START Record extracts

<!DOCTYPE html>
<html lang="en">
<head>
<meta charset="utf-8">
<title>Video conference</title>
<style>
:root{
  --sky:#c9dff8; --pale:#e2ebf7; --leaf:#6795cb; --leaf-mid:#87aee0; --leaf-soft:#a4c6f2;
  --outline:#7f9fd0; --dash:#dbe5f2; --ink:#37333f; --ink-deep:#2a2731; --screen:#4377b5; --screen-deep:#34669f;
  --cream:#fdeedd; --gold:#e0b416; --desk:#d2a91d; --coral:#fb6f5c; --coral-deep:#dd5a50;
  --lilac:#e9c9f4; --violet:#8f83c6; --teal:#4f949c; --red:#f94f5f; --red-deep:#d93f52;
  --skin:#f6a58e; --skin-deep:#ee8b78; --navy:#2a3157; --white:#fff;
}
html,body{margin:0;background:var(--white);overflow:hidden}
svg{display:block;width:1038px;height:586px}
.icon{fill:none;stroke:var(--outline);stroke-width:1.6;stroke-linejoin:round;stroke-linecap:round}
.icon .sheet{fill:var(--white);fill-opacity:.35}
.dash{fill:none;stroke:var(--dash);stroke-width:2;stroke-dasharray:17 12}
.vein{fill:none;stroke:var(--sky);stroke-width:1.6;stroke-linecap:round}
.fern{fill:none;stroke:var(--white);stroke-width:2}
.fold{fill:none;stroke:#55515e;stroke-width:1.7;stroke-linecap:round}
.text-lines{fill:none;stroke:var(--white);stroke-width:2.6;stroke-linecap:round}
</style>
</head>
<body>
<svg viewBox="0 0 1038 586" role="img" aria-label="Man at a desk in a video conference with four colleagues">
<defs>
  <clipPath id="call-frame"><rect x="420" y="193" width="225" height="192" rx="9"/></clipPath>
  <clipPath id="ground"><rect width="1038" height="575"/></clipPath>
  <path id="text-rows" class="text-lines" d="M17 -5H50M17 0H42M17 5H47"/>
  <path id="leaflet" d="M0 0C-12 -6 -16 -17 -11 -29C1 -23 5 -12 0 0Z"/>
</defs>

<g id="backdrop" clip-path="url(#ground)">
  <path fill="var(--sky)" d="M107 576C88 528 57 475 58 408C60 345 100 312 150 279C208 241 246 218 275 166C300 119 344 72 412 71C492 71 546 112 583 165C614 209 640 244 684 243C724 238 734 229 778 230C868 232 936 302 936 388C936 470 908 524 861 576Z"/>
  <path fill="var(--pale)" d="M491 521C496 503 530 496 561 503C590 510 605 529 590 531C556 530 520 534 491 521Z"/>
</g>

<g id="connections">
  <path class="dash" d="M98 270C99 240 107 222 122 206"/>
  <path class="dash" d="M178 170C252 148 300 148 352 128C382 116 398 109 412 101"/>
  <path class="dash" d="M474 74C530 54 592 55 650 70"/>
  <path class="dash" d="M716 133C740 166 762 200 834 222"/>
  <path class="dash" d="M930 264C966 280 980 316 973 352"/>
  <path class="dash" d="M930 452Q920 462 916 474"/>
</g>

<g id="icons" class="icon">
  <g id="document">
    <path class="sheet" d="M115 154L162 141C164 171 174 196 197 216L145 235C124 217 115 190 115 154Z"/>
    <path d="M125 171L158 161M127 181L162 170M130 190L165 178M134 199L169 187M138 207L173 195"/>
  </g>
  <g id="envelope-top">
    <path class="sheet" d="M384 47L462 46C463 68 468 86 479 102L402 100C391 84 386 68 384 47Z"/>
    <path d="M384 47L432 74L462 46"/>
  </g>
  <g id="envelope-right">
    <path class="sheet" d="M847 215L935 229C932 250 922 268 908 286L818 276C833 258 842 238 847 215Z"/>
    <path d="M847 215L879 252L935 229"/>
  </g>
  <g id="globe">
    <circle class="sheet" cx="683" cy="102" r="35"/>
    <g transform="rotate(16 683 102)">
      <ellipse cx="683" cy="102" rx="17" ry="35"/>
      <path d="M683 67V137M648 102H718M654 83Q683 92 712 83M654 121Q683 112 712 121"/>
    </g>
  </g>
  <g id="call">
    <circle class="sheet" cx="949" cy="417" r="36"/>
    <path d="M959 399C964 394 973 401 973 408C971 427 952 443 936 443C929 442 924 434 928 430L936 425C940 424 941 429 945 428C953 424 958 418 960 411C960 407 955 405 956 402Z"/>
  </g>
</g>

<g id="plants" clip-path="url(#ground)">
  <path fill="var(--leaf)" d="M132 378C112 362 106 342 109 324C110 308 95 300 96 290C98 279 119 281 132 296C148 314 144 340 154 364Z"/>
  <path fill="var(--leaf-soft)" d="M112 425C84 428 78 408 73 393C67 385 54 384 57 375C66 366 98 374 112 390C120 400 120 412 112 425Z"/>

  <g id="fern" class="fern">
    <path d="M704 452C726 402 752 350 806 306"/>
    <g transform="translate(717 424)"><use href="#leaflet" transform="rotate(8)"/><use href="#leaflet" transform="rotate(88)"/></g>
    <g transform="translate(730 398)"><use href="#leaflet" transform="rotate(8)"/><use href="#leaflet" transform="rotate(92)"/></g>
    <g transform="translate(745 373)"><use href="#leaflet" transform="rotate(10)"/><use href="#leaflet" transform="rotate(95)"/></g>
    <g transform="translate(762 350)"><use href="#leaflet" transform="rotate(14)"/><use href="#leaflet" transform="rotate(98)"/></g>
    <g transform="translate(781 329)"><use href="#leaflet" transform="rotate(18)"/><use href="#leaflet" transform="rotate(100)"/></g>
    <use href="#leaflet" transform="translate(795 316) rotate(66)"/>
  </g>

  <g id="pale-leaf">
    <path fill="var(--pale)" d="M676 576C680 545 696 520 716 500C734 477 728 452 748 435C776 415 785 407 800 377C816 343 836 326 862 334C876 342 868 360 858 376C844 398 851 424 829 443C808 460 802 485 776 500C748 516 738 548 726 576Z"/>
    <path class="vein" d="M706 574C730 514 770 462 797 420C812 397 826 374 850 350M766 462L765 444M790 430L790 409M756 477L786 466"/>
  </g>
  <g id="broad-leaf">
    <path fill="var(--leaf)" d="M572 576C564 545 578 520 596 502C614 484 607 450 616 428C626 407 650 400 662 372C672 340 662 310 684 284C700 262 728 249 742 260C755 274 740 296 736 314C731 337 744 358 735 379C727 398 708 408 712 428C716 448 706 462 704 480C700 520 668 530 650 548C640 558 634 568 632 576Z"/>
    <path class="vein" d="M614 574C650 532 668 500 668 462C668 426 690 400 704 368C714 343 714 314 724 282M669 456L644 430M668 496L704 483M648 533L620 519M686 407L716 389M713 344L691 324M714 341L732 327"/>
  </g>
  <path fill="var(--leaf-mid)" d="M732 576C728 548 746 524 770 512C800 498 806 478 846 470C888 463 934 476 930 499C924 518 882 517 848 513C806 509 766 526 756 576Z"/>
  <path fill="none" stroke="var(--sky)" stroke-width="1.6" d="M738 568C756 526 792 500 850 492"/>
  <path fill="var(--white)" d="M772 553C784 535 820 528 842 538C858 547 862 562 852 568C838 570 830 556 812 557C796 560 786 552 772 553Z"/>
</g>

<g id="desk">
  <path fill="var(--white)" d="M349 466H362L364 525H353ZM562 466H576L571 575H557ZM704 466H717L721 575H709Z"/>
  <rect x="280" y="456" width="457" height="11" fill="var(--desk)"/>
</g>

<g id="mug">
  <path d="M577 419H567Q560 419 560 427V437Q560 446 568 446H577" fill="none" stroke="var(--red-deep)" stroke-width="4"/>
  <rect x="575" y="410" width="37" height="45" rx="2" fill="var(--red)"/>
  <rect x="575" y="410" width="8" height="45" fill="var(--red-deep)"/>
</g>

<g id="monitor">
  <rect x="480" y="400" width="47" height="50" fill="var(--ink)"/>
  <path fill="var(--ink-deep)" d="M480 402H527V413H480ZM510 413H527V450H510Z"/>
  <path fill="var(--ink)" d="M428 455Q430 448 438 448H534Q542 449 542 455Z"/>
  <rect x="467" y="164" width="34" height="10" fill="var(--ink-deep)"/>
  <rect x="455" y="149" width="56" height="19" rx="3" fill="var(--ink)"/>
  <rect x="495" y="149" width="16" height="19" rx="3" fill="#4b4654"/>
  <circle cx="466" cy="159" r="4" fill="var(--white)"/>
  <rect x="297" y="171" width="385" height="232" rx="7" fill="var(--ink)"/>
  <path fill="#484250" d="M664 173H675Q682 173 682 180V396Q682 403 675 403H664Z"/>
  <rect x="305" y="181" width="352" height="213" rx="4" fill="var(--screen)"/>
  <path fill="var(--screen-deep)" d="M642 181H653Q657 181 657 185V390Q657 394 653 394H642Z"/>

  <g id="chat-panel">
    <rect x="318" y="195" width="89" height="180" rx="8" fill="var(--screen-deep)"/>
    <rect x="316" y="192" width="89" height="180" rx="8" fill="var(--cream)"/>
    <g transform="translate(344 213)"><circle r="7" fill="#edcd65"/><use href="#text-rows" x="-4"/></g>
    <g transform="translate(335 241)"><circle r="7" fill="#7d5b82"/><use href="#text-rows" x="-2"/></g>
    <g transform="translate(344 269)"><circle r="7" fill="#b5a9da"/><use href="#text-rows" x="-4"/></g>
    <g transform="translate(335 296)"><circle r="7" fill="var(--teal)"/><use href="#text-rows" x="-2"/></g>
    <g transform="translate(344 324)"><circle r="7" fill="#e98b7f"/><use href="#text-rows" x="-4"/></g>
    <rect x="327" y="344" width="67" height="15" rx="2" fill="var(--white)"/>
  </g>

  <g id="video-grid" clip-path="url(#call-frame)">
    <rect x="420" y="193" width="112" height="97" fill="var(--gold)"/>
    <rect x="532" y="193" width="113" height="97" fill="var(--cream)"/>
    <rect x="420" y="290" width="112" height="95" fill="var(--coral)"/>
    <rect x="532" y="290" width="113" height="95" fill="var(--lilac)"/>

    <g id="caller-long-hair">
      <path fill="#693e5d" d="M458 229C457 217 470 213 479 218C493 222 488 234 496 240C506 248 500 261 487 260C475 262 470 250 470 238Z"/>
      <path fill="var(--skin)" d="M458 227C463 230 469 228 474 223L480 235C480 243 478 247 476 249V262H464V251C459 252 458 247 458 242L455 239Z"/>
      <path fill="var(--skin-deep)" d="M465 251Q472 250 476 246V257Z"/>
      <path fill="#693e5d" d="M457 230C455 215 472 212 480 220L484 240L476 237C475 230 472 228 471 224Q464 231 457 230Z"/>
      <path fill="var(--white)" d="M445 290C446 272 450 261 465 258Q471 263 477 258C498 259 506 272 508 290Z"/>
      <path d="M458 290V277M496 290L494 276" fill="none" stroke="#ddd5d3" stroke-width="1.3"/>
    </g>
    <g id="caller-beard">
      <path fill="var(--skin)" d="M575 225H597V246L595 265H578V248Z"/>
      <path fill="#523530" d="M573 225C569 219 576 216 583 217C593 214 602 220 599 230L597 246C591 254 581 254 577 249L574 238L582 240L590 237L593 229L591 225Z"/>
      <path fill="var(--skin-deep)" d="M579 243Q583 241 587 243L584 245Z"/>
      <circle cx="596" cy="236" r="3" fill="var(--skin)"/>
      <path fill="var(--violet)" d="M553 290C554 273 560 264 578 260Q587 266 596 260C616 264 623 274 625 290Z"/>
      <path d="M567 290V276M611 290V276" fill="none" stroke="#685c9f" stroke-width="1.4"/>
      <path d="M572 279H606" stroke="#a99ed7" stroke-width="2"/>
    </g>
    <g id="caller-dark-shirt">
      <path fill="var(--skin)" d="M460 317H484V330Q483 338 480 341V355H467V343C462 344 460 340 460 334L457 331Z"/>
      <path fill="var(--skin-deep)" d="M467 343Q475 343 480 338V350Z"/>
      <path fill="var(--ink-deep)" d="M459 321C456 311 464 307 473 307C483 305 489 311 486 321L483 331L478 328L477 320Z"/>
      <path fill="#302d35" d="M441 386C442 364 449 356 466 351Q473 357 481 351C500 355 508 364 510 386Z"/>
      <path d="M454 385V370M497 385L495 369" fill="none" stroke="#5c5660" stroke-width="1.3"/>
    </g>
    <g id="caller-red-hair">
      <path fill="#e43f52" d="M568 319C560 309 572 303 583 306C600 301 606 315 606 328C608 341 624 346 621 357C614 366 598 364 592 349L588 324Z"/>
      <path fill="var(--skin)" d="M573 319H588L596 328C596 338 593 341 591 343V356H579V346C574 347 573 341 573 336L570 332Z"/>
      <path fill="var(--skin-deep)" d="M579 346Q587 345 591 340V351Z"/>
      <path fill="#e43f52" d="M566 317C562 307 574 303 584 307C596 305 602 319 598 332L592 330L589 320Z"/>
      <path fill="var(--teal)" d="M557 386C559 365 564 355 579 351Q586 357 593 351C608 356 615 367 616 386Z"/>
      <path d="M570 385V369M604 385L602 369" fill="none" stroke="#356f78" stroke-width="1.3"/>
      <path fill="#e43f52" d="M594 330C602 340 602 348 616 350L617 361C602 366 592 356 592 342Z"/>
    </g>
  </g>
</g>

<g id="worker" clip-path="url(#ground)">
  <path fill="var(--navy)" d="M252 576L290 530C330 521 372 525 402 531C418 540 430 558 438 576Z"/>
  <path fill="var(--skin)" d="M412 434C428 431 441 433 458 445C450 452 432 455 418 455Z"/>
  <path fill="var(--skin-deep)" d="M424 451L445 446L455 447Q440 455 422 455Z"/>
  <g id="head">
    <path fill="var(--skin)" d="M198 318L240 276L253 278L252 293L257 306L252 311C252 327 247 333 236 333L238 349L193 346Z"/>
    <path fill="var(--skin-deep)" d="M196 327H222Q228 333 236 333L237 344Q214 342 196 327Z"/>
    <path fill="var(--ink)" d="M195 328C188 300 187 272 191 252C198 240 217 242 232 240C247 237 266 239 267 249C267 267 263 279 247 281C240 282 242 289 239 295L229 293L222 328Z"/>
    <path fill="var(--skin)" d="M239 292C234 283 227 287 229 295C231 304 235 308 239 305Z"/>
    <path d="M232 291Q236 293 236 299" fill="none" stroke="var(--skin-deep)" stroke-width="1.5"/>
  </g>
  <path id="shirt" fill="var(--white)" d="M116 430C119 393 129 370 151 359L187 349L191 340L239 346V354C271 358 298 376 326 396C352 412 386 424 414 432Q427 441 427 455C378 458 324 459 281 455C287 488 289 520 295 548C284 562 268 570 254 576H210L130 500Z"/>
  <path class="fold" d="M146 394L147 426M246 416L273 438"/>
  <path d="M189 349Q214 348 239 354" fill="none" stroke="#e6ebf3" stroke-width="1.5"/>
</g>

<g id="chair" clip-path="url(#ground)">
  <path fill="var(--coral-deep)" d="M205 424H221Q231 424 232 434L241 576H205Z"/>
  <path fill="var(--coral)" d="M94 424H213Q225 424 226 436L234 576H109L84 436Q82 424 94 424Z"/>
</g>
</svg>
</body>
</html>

END Record extracts

Task statement: Sift through the entries and copy every line with "linecap".

Answer for this exercise:
.icon{fill:none;stroke:var(--outline);stroke-width:1.6;stroke-linejoin:round;stroke-linecap:round}
.vein{fill:none;stroke:var(--sky);stroke-width:1.6;stroke-linecap:round}
.fold{fill:none;stroke:#55515e;stroke-width:1.7;stroke-linecap:round}
.text-lines{fill:none;stroke:var(--white);stroke-width:2.6;stroke-linecap:round}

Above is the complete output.